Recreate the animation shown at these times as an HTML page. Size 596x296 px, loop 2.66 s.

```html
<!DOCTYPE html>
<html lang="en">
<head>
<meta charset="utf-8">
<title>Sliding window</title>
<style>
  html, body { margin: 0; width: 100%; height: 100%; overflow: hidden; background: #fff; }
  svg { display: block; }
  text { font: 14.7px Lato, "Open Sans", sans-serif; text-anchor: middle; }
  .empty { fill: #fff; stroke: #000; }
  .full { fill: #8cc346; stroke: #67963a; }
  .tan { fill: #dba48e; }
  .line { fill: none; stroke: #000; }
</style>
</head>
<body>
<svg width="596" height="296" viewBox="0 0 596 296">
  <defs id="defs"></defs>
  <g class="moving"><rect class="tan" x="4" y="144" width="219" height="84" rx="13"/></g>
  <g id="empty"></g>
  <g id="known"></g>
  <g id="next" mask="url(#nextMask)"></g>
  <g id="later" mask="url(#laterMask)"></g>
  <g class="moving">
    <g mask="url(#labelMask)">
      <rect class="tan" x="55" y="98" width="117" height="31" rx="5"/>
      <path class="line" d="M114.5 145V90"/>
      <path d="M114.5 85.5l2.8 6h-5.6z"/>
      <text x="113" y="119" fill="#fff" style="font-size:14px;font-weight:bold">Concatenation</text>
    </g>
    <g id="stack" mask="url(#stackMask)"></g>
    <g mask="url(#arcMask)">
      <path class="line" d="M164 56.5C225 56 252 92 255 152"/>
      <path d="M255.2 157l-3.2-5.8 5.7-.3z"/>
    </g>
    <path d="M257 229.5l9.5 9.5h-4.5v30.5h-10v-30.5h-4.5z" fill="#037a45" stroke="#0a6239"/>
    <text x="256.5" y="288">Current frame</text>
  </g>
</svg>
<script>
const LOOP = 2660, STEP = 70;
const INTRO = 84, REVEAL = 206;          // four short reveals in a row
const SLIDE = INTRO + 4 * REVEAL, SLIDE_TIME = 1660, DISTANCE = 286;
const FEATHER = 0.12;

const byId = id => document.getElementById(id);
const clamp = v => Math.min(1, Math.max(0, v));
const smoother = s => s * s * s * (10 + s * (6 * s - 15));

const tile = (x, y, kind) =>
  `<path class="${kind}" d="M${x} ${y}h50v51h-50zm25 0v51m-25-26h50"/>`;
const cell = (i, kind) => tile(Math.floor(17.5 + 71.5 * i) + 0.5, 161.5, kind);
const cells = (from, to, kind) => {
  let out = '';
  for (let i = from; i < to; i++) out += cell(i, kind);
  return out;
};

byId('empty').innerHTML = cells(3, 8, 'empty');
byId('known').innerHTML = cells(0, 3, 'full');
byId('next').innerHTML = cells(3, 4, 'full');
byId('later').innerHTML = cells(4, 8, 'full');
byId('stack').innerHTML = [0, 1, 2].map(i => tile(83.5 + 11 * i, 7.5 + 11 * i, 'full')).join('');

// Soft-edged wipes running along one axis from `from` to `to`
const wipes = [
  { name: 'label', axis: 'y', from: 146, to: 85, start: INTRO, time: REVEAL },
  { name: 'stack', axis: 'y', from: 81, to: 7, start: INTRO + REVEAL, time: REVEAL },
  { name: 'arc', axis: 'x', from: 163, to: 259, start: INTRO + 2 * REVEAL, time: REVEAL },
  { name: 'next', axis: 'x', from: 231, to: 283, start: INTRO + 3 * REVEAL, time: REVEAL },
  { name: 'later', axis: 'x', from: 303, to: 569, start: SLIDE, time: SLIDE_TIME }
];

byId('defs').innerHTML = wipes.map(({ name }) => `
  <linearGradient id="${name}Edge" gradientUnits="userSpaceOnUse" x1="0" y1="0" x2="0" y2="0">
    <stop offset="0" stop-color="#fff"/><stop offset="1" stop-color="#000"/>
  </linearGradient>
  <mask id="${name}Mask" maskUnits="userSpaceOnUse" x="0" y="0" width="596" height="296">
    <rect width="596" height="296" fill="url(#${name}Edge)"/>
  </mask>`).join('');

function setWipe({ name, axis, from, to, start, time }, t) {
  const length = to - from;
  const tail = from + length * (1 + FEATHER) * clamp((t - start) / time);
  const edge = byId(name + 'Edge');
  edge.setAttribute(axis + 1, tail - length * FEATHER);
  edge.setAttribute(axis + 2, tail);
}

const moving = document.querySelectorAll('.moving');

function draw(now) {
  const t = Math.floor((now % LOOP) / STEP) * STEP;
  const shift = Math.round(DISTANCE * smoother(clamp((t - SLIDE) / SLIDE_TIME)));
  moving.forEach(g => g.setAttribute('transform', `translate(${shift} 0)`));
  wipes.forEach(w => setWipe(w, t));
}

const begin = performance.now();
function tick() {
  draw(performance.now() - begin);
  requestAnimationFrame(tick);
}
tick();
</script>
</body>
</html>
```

=-=-=

Could you produce an exact copy of the whole listing?

Recreate the animation shown at these times as an HTML page. Size 596x296 px, loop 2.66 s.

```html
<!DOCTYPE html>
<html lang="en">
<head>
<meta charset="utf-8">
<title>Sliding window</title>
<style>
  html, body { margin: 0; width: 100%; height: 100%; overflow: hidden; background: #fff; }
  svg { display: block; }
  text { font: 14.7px Lato, "Open Sans", sans-serif; text-anchor: middle; }
  .empty { fill: #fff; stroke: #000; }
  .full { fill: #8cc346; stroke: #67963a; }
  .tan { fill: #dba48e; }
  .line { fill: none; stroke: #000; }
</style>
</head>
<body>
<svg width="596" height="296" viewBox="0 0 596 296">
  <defs id="defs"></defs>
  <g class="moving"><rect class="tan" x="4" y="144" width="219" height="84" rx="13"/></g>
  <g id="empty"></g>
  <g id="known"></g>
  <g id="next" mask="url(#nextMask)"></g>
  <g id="later" mask="url(#laterMask)"></g>
  <g class="moving">
    <g mask="url(#labelMask)">
      <rect class="tan" x="55" y="98" width="117" height="31" rx="5"/>
      <path class="line" d="M114.5 145V90"/>
      <path d="M114.5 85.5l2.8 6h-5.6z"/>
      <text x="113" y="119" fill="#fff" style="font-size:14px;font-weight:bold">Concatenation</text>
    </g>
    <g id="stack" mask="url(#stackMask)"></g>
    <g mask="url(#arcMask)">
      <path class="line" d="M164 56.5C225 56 252 92 255 152"/>
      <path d="M255.2 157l-3.2-5.8 5.7-.3z"/>
    </g>
    <path d="M257 229.5l9.5 9.5h-4.5v30.5h-10v-30.5h-4.5z" fill="#037a45" stroke="#0a6239"/>
    <text x="256.5" y="288">Current frame</text>
  </g>
</svg>
<script>
const LOOP = 2660, STEP = 70;
const INTRO = 84, REVEAL = 206;          // four short reveals in a row
const SLIDE = INTRO + 4 * REVEAL, SLIDE_TIME = 1660, DISTANCE = 286;
const FEATHER = 0.12;

const byId = id => document.getElementById(id);
const clamp = v => Math.min(1, Math.max(0, v));
const smoother = s => s * s * s * (10 + s * (6 * s - 15));

const tile = (x, y, kind) =>
  `<path class="${kind}" d="M${x} ${y}h50v51h-50zm25 0v51m-25-26h50"/>`;
const cell = (i, kind) => tile(Math.floor(17.5 + 71.5 * i) + 0.5, 161.5, kind);
const cells = (from, to, kind) => {
  let out = '';
  for (let i = from; i < to; i++) out += cell(i, kind);
  return out;
};

byId('empty').innerHTML = cells(3, 8, 'empty');
byId('known').innerHTML = cells(0, 3, 'full');
byId('next').innerHTML = cells(3, 4, 'full');
byId('later').innerHTML = cells(4, 8, 'full');
byId('stack').innerHTML = [0, 1, 2].map(i => tile(83.5 + 11 * i, 7.5 + 11 * i, 'full')).join('');

// Soft-edged wipes running along one axis from `from` to `to`
const wipes = [
  { name: 'label', axis: 'y', from: 146, to: 85, start: INTRO, time: REVEAL },
  { name: 'stack', axis: 'y', from: 81, to: 7, start: INTRO + REVEAL, time: REVEAL },
  { name: 'arc', axis: 'x', from: 163, to: 259, start: INTRO + 2 * REVEAL, time: REVEAL },
  { name: 'next', axis: 'x', from: 231, to: 283, start: INTRO + 3 * REVEAL, time: REVEAL },
  { name: 'later', axis: 'x', from: 303, to: 569, start: SLIDE, time: SLIDE_TIME }
];

byId('defs').innerHTML = wipes.map(({ name }) => `
  <linearGradient id="${name}Edge" gradientUnits="userSpaceOnUse" x1="0" y1="0" x2="0" y2="0">
    <stop offset="0" stop-color="#fff"/><stop offset="1" stop-color="#000"/>
  </linearGradient>
  <mask id="${name}Mask" maskUnits="userSpaceOnUse" x="0" y="0" width="596" height="296">
    <rect width="596" height="296" fill="url(#${name}Edge)"/>
  </mask>`).join('');

function setWipe({ name, axis, from, to, start, time }, t) {
  const length = to - from;
  const tail = from + length * (1 + FEATHER) * clamp((t - start) / time);
  const edge = byId(name + 'Edge');
  edge.setAttribute(axis + 1, tail - length * FEATHER);
  edge.setAttribute(axis + 2, tail);
}

const moving = document.querySelectorAll('.moving');

function draw(now) {
  const t = Math.floor((now % LOOP) / STEP) * STEP;
  const shift = Math.round(DISTANCE * smoother(clamp((t - SLIDE) / SLIDE_TIME)));
  moving.forEach(g => g.setAttribute('transform', `translate(${shift} 0)`));
  wipes.forEach(w => setWipe(w, t));
}

const begin = performance.now();
function tick() {
  draw(performance.now() - begin);
  requestAnimationFrame(tick);
}
tick();
</script>
</body>
</html>
```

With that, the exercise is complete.